### EXCERPTED DATA

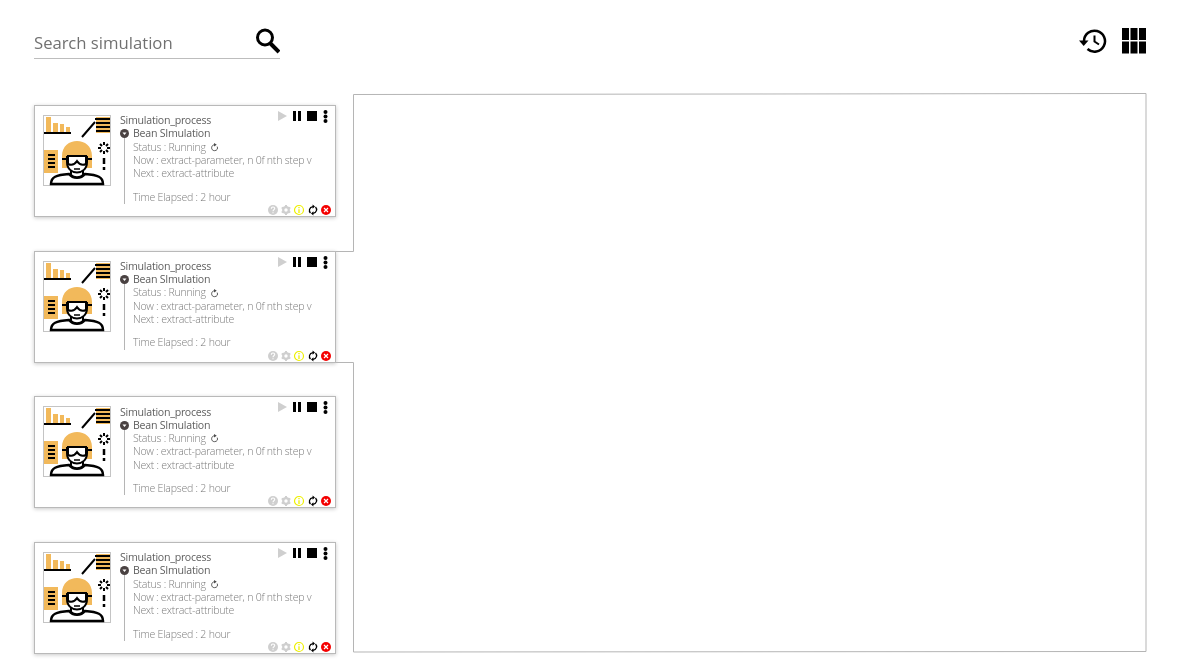
<!DOCTYPE html>
<html lang="en">
<head>
<meta charset="utf-8">
<title>Simulation dashboard</title>
<style>
:root{--ink:#000;--title:#5c5c5c;--text:#757575;--line:#b9b9b9;--muted:#cfcfcf;--orange:#f2b95b;--info:#eef000;--error:#f40000;--bullet:#4a4242}
*{box-sizing:border-box;margin:0;padding:0}
body{position:relative;width:1200px;height:667px;overflow:hidden;background:#fff;font-family:"Open Sans","Noto Sans",sans-serif;color:var(--text)}
svg{display:block;flex:none}
.symbols{position:absolute;width:0;height:0}
.toolbar{display:flex;justify-content:space-between;height:105px;padding:26px 54px 0 34px}
.search{display:flex;justify-content:space-between;width:246px;height:33px;border-bottom:1px solid #bdbdbd;font-size:16.7px;line-height:33px;color:#707070}
.search svg{margin-top:2px}
.views{display:flex;gap:15px;padding-top:2px}
.simulations{display:flex;flex-direction:column;gap:33.7px;width:302px;margin-left:34px}
.card{display:flex;height:112px;padding:0 4px 0 8px;border:1px solid var(--line);background:#fff;box-shadow:0 1px 4px rgba(0,0,0,.22)}
.thumb{margin-top:9px}
.details{flex:1;min-width:0;margin-left:9px;font-size:10.6px;letter-spacing:-.25px;line-height:13.3px;white-space:nowrap}
.details header{display:flex;justify-content:space-between;align-items:flex-end;height:21.4px}
h2{font-size:10.6px;font-weight:400;line-height:14px;color:var(--title)}
.controls{display:flex;gap:1px;align-self:flex-start;margin-top:3px}
.steps{position:relative;margin-left:4px;padding-left:9px;list-style:none;font-weight:300}
.steps::before{content:"";position:absolute;left:0;top:7px;bottom:0;width:1px;background:#b5b5b5}
.bullet{position:absolute;left:-4px;top:2px}
.steps .name{font-weight:400;color:var(--title)}
.steps .status{display:flex;align-items:center;gap:4px}
.steps .elapsed{margin-top:10px}
.alerts{display:flex;justify-content:flex-end;gap:1.3px;margin-right:-1px}
.workspace{position:absolute;left:0;top:0;pointer-events:none}
</style>
</head>
<body>
<svg class="symbols" aria-hidden="true">
<defs>
<symbol id="play" viewBox="0 0 14 14"><path d="M3 2 12 7 3 12z" fill="#cfcfcf"/></symbol>
<symbol id="pause" viewBox="0 0 14 14"><rect x="3" y="2" width="3" height="10"/><rect x="8" y="2" width="3" height="10"/></symbol>
<symbol id="stop" viewBox="0 0 14 14"><rect x="2" y="2" width="10" height="10"/></symbol>
<symbol id="more" viewBox="0 0 11 14"><circle cx="5.5" cy="3" r="2"/><circle cx="5.5" cy="7.5" r="2"/><circle cx="5.5" cy="12" r="2"/></symbol>
<symbol id="help" viewBox="0 0 12 12"><circle cx="6" cy="6" r="5" fill="#cfcfcf"/><path d="M4.3 4.8C4.3 2.5 7.7 2.5 7.7 4.6 7.7 5.8 6 5.8 6 7.2M6 8.2V9.3" fill="none" stroke="#fff" stroke-width="1.1"/></symbol>
<symbol id="gear" viewBox="0 0 12 12"><circle cx="6" cy="6" r="2.8" fill="none" stroke="#cfcfcf" stroke-width="2.2"/><path d="M6 1V3M6 9v2M1.7 3.5l1.7 1M8.6 7.5l1.7 1M1.7 8.5l1.7-1M8.6 4.5l1.7-1" stroke="#cfcfcf" stroke-width="2"/></symbol>
<symbol id="info" viewBox="0 0 12 12"><circle cx="6" cy="6" r="4.5" fill="none" stroke="#eef000" stroke-width="1.2"/><path d="M6 3v1.2M6 5.3V9" stroke="#eef000" stroke-width="1.3"/></symbol>
<symbol id="sync" viewBox="0 0 12 12"><path d="M3.5 9C1.6 7 2 3.3 6 2.6M8.5 3C10.4 5 10 8.7 6 9.4" fill="none" stroke="#000" stroke-width="1.3"/><path d="M5.6.5 8 2.6 5.6 4.7zM6.4 7.3 4 9.4l2.4 2.1z"/></symbol>
<symbol id="error" viewBox="0 0 12 12"><circle cx="6" cy="6" r="5" fill="#f40000"/><path d="M4 4 8 8M8 4 4 8" stroke="#fff" stroke-width="1.2"/></symbol>
<symbol id="running" viewBox="0 0 10 10"><path d="M5 2C1 2 .5 8.500 5 8.500 8 8.500 9 6 8 4" fill="none" stroke="#444"/><path d="M4.500 0 7.500 2 4.500 4z" fill="#444"/></symbol>
<symbol id="collapse" viewBox="0 0 9 9"><circle cx="4.5" cy="4.500" r="4.500" fill="#4a4242"/><path d="M2.500 3.500h4L4.500 6z" fill="#fff"/></symbol>
<symbol id="analyst" viewBox="0 0 68 71">
<rect x=".5" y=".5" width="67" height="70" fill="#fff" stroke="#c4c4c4"/>
<g fill="#f2b95b">
<path d="M3 2h5v15H3zM10 8h5v9h-5zM17 9h4v8h-4zM23 12h4v5h-4z"/>
<rect x="53" y="2" width="14" height="16"/>
<rect x="1" y="35" width="14" height="23"/>
<path d="M19 53V41C19 21 49 21 49 41V53H43V44H25V53z"/>
</g>
<g fill="none" stroke="#000" stroke-width="2">
<path d="M1 18H28M39 22 52 7M52 4H67M53 8H67M53 12H67M53 16H67"/>
<path d="M5 40h7M5 44h7M5 48h7M5 52h7"/>
<path d="M61 27v3M61 36v3M55 33h3M64 33h3M57 29l2 2M63 35l2 2M57 37l2-2M63 31l2-2"/>
<path d="M61 43v6M61 52v3" stroke-width="2.500"/>
<path d="M8 69C8 62 13 60 26 59 30 64 38 64 42 59 55 60 60 62 60 69z" fill="#fff" stroke-width="2.500"/>
<path d="M28 54v6C31 63 37 63 40 60V54" fill="#fff"/>
<path d="M24 41V47C24 61 44 61 44 47V41" fill="#fff"/>
<path d="M24 43V38C30 38 38 37 41 33L44 38V43z" fill="#f2b95b" stroke="none"/>
<path d="M19 44h6M43 44h6"/>
<path d="M25 41H43V49C39 51 36 49 34 46 32 49 29 51 25 49z" fill="#fff"/>
<path d="M31 54h6" stroke-width="1.500"/>
</g>
</symbol>
</defs>
</svg>

<header class="toolbar">
<div class="search"><span>Search simulation</span>
<svg width="25" height="26" viewBox="0 0 25 26" role="img" aria-label="Search"><g fill="none" stroke="#000"><circle cx="10" cy="9.500" r="7.500" stroke-width="3"/><path d="M15 15 24 24" stroke-width="4"/></g></svg></div>
<nav class="views" aria-label="Views">
<svg width="28" height="26" viewBox="0 0 28 26" role="img" aria-label="History"><path d="M5 13A10.500 10.500 0 1 1 8.500 21" fill="none" stroke="#000" stroke-width="2.500"/><path d="M0 12.500h9.500L4.700 18z"/><path d="M15.500 7.500V13.500L20 16.500" fill="none" stroke="#000" stroke-width="2"/></svg>
<svg width="24" height="26" viewBox="0 0 24 26" role="img" aria-label="Grid"><path d="M0 0h7v12H0zM8.500 0h7v12h-7zM17 0h7v12h-7zM0 13.500h7v12H0zM8.500 13.500h7v12h-7zM17 13.500h7v12h-7z"/></svg>
</nav>
</header>

<main class="simulations">
<article class="card">
<svg class="thumb" width="68" height="71"><use href="#analyst"/></svg>
<div class="details">
<header><h2>Simulation_process</h2><div class="controls"><svg width="14" height="14"><use href="#play"/></svg><svg width="14" height="14"><use href="#pause"/></svg><svg width="14" height="14"><use href="#stop"/></svg><svg width="11" height="14"><use href="#more"/></svg></div></header>
<ul class="steps"><li class="name"><svg class="bullet" width="9" height="9"><use href="#collapse"/></svg>Bean SImulation</li><li class="status">Status : Running <svg width="9" height="9"><use href="#running"/></svg></li><li>Now : extract-parameter, n 0f nth step v</li><li>Next : extract-attribute</li><li class="elapsed">Time Elapsed : 2 hour</li></ul>
<div class="alerts"><svg width="12" height="12"><use href="#help"/></svg><svg width="12" height="12"><use href="#gear"/></svg><svg width="12" height="12"><use href="#info"/></svg><svg width="12" height="12"><use href="#sync"/></svg><svg width="12" height="12"><use href="#error"/></svg></div>
</div>
</article>
<article class="card">
<svg class="thumb" width="68" height="71"><use href="#analyst"/></svg>
<div class="details">
<header><h2>Simulation_process</h2><div class="controls"><svg width="14" height="14"><use href="#play"/></svg><svg width="14" height="14"><use href="#pause"/></svg><svg width="14" height="14"><use href="#stop"/></svg><svg width="11" height="14"><use href="#more"/></svg></div></header>
<ul class="steps"><li class="name"><svg class="bullet" width="9" height="9"><use href="#collapse"/></svg>Bean SImulation</li><li class="status">Status : Running <svg width="9" height="9"><use href="#running"/></svg></li><li>Now : extract-parameter, n 0f nth step v</li><li>Next : extract-attribute</li><li class="elapsed">Time Elapsed : 2 hour</li></ul>
<div class="alerts"><svg width="12" height="12"><use href="#help"/></svg><svg width="12" height="12"><use href="#gear"/></svg><svg width="12" height="12"><use href="#info"/></svg><svg width="12" height="12"><use href="#sync"/></svg><svg width="12" height="12"><use href="#error"/></svg></div>
</div>
</article>
<article class="card">
<svg class="thumb" width="68" height="71"><use href="#analyst"/></svg>
<div class="details">
<header><h2>Simulation_process</h2><div class="controls"><svg width="14" height="14"><use href="#play"/></svg><svg width="14" height="14"><use href="#pause"/></svg><svg width="14" height="14"><use href="#stop"/></svg><svg width="11" height="14"><use href="#more"/></svg></div></header>
<ul class="steps"><li class="name"><svg class="bullet" width="9" height="9"><use href="#collapse"/></svg>Bean SImulation</li><li class="status">Status : Running <svg width="9" height="9"><use href="#running"/></svg></li><li>Now : extract-parameter, n 0f nth step v</li><li>Next : extract-attribute</li><li class="elapsed">Time Elapsed : 2 hour</li></ul>
<div class="alerts"><svg width="12" height="12"><use href="#help"/></svg><svg width="12" height="12"><use href="#gear"/></svg><svg width="12" height="12"><use href="#info"/></svg><svg width="12" height="12"><use href="#sync"/></svg><svg width="12" height="12"><use href="#error"/></svg></div>
</div>
</article>
<article class="card">
<svg class="thumb" width="68" height="71"><use href="#analyst"/></svg>
<div class="details">
<header><h2>Simulation_process</h2><div class="controls"><svg width="14" height="14"><use href="#play"/></svg><svg width="14" height="14"><use href="#pause"/></svg><svg width="14" height="14"><use href="#stop"/></svg><svg width="11" height="14"><use href="#more"/></svg></div></header>
<ul class="steps"><li class="name"><svg class="bullet" width="9" height="9"><use href="#collapse"/></svg>Bean SImulation</li><li class="status">Status : Running <svg width="9" height="9"><use href="#running"/></svg></li><li>Now : extract-parameter, n 0f nth step v</li><li>Next : extract-attribute</li><li class="elapsed">Time Elapsed : 2 hour</li></ul>
<div class="alerts"><svg width="12" height="12"><use href="#help"/></svg><svg width="12" height="12"><use href="#gear"/></svg><svg width="12" height="12"><use href="#info"/></svg><svg width="12" height="12"><use href="#sync"/></svg><svg width="12" height="12"><use href="#error"/></svg></div>
</div>
</article>
</main>

<svg class="workspace" width="1200" height="667" viewBox="0 0 1200 667" aria-hidden="true"><path d="M336 251.500H353.500V94.500L1146 93.500V651.500L353.500 652V362.500H336" fill="none" stroke="#b5b5b5"/></svg>
</body>
</html>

### WORK ITEM
Reproduce the lines of the entries above from the one with "4px 0 8px;border:1px" to the one with "4.8C4.3 2.5 7.7", both included, exactly and without any other line.

### WRITTEN ANSWER
.card{display:flex;height:112px;padding:0 4px 0 8px;border:1px solid var(--line);background:#fff;box-shadow:0 1px 4px rgba(0,0,0,.22)}
.thumb{margin-top:9px}
.details{flex:1;min-width:0;margin-left:9px;font-size:10.6px;letter-spacing:-.25px;line-height:13.3px;white-space:nowrap}
.details header{display:flex;justify-content:space-between;align-items:flex-end;height:21.4px}
h2{font-size:10.6px;font-weight:400;line-height:14px;color:var(--title)}
.controls{display:flex;gap:1px;align-self:flex-start;margin-top:3px}
.steps{position:relative;margin-left:4px;padding-left:9px;list-style:none;font-weight:300}
.steps::before{content:"";position:absolute;left:0;top:7px;bottom:0;width:1px;background:#b5b5b5}
.bullet{position:absolute;left:-4px;top:2px}
.steps .name{font-weight:400;color:var(--title)}
.steps .status{display:flex;align-items:center;gap:4px}
.steps .elapsed{margin-top:10px}
.alerts{display:flex;justify-content:flex-end;gap:1.3px;margin-right:-1px}
.workspace{position:absolute;left:0;top:0;pointer-events:none}
</style>
</head>
<body>
<svg class="symbols" aria-hidden="true">
<defs>
<symbol id="play" viewBox="0 0 14 14"><path d="M3 2 12 7 3 12z" fill="#cfcfcf"/></symbol>
<symbol id="pause" viewBox="0 0 14 14"><rect x="3" y="2" width="3" height="10"/><rect x="8" y="2" width="3" height="10"/></symbol>
<symbol id="stop" viewBox="0 0 14 14"><rect x="2" y="2" width="10" height="10"/></symbol>
<symbol id="more" viewBox="0 0 11 14"><circle cx="5.5" cy="3" r="2"/><circle cx="5.5" cy="7.5" r="2"/><circle cx="5.5" cy="12" r="2"/></symbol>
<symbol id="help" viewBox="0 0 12 12"><circle cx="6" cy="6" r="5" fill="#cfcfcf"/><path d="M4.3 4.8C4.3 2.5 7.7 2.5 7.7 4.6 7.7 5.8 6 5.8 6 7.2M6 8.2V9.3" fill="none" stroke="#fff" stroke-width="1.1"/></symbol>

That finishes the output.